Pick each line containing the word "body" out of the data below.
** Material for this exercise follows **
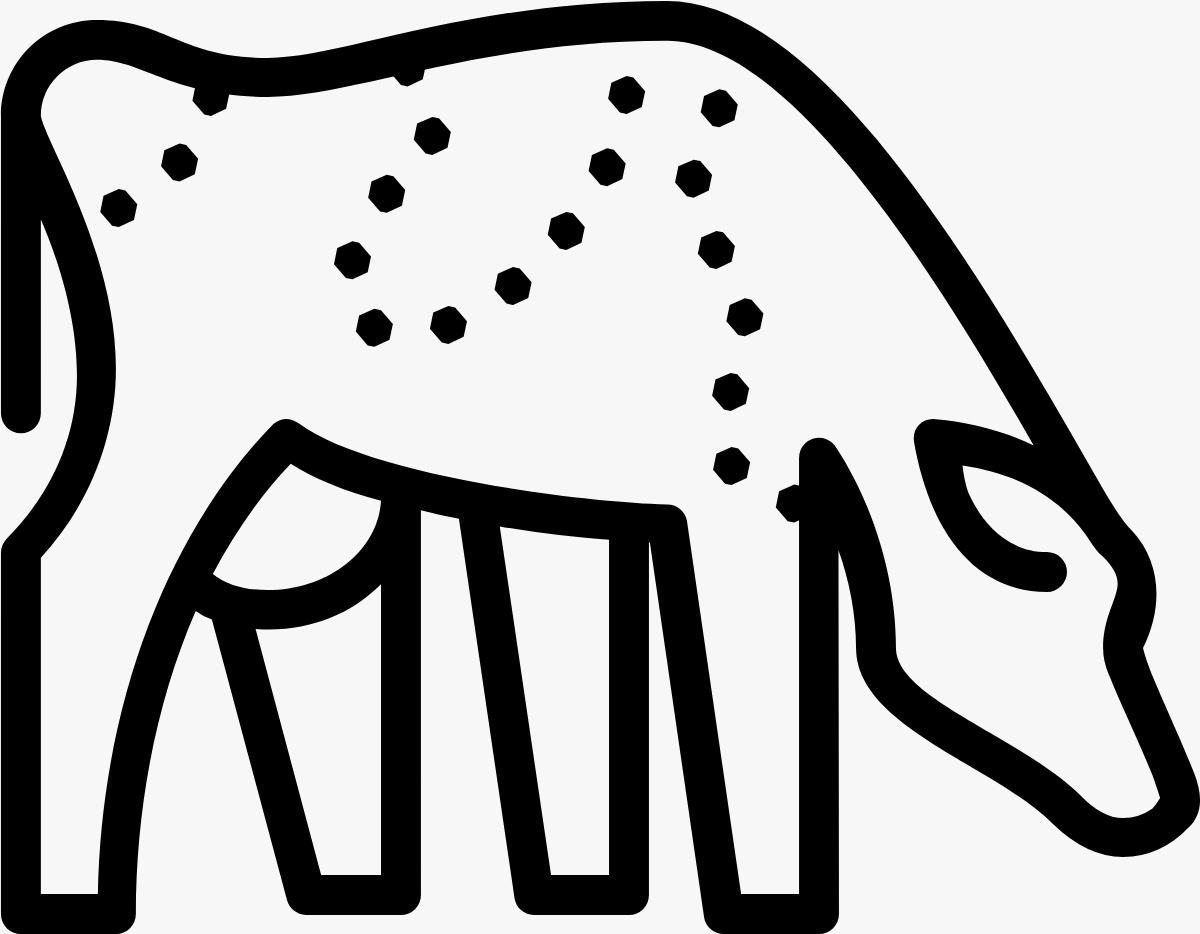
<!DOCTYPE html>
<html lang="en">
<head>
<meta charset="utf-8">
<title>Grazing spotted animal icon</title>
<style>
:root { --ink: #000000; --paper: #f7f7f7; }
html, body { margin: 0; height: 100%; overflow: hidden; background: var(--paper); }
.icon { display: block; width: 1200px; height: 934px; }
.outline { fill: var(--ink); }
.hide { fill: var(--paper); }
.spots { fill: var(--ink); }
</style>
</head>
<body>
<svg class="icon" viewBox="0 0 1263 983" role="img" aria-label="Line icon of a spotted animal grazing">
  <defs>
    <path id="spot" d="M-16-13L0-20 7-18.500 19.500-4 16 12.500 0 20-7 18.500-19.500 4Z"/>
  </defs>

  <path class="outline" d="M1 122C1 66 46 21 102 21C175 21 190 61 282 61C360 61 493 1 702 1C868 1 1040 303 1164 520Q1182 550 1191 558C1223 592 1224 640 1203 682Q1206 694 1212 709C1227 745 1241 774 1257 814C1267 840 1264 858 1252 870Q1222 902 1182 902Q1144 902 1108 867C1046 805 901 765 901 682C901 647 894 611 882.500 579L883 962A21 21 0 0 1 862 983H762A21 21 0 0 1 741 965L684 571H683V942A21 21 0 0 1 662 963H562A21 21 0 0 1 541.500 945L483 546Q462 542 443 537V942A21 21 0 0 1 422 963H322A21 21 0 0 1 302 947L223 652Q214 649 206 643C165 737 143 849 143 962A21 21 0 0 1 122 983H22A21 21 0 0 1 1 962V582Q1 573 8 566C55 518 81 459 81 395C81 335 62 275 43 231V435A21 21 0 0 1 1 435Z"/>

  <g class="hide">
    <path id="body-and-head" d="M43 122C43 90 69 63 102 63C150 63 181 102 282 102C371 102 503 43 702 43C826 43 974 269 1088 469C1058 454 1020 444 982 441C969 441 960 452 962 465C977 552 1021 623 1102 623A21 21 0 0 0 1102 581C1050 581 1026 534 1019 518Q1015 507 1013 490C1066 498 1111 519 1143 563C1151 575 1154 580 1161 586C1174 599 1179 610 1175 623C1171 638 1161 655 1161 682Q1161 696 1167 710C1180 742 1197 777 1213 816Q1218 830 1221 840Q1217 847 1213 851Q1199 861 1182 861Q1160 861 1137 837C1074 775 943 735 943 682C943 606 918 529 880 471A21 21 0 0 0 841 482V941H780L723 548A21 21 0 0 0 702 531C600 528 385 498 315 446Q301 436 288 446C183 553 107 731 103 941H43V587C93 533 122 461 122 388C122 265 48 150 43 122Z"/>
    <path id="udder" d="M306 488C329 503 363 517 401 527C398 580 345 621 282 621Q245 621 224 604C247 561 275 520 306 488Z"/>
    <path id="far-hind-leg" d="M269 662L338 921H401V615C367 649 320 666 269 662Z"/>
    <path id="far-front-leg" d="M526 554L580 921H641V568Q583 564 526 554Z"/>
  </g>

  <g class="spots">
    <use href="#spot" x="222" y="102"/>
    <use href="#spot" x="189" y="171"/>
    <use href="#spot" x="125" y="219"/>
    <use href="#spot" x="429" y="71"/>
    <use href="#spot" x="455" y="143"/>
    <use href="#spot" x="407" y="204"/>
    <use href="#spot" x="371" y="274"/>
    <use href="#spot" x="394" y="345"/>
    <use href="#spot" x="472" y="342"/>
    <use href="#spot" x="540" y="301"/>
    <use href="#spot" x="596" y="243"/>
    <use href="#spot" x="639" y="176"/>
    <use href="#spot" x="659.500" y="100"/>
    <use href="#spot" x="757" y="114"/>
    <use href="#spot" x="730" y="188"/>
    <use href="#spot" x="754" y="263"/>
    <use href="#spot" x="784" y="334"/>
    <use href="#spot" x="769" y="412.500"/>
    <use href="#spot" x="770" y="490.500"/>
    <use href="#spot" x="836" y="530"/>
  </g>
</svg>
</body>
</html>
** End of Material for this exercise **
**Exercise output**
html, body { margin: 0; height: 100%; overflow: hidden; background: var(--paper); }
<body>
    <path id="body-and-head" d="M43 122C43 90 69 63 102 63C150 63 181 102 282 102C371 102 503 43 702 43C826 43 974 269 1088 469C1058 454 1020 444 982 441C969 441 960 452 962 465C977 552 1021 623 1102 623A21 21 0 0 0 1102 581C1050 581 1026 534 1019 518Q1015 507 1013 490C1066 498 1111 519 1143 563C1151 575 1154 580 1161 586C1174 599 1179 610 1175 623C1171 638 1161 655 1161 682Q1161 696 1167 710C1180 742 1197 777 1213 816Q1218 830 1221 840Q1217 847 1213 851Q1199 861 1182 861Q1160 861 1137 837C1074 775 943 735 943 682C943 606 918 529 880 471A21 21 0 0 0 841 482V941H780L723 548A21 21 0 0 0 702 531C600 528 385 498 315 446Q301 436 288 446C183 553 107 731 103 941H43V587C93 533 122 461 122 388C122 265 48 150 43 122Z"/>
</body>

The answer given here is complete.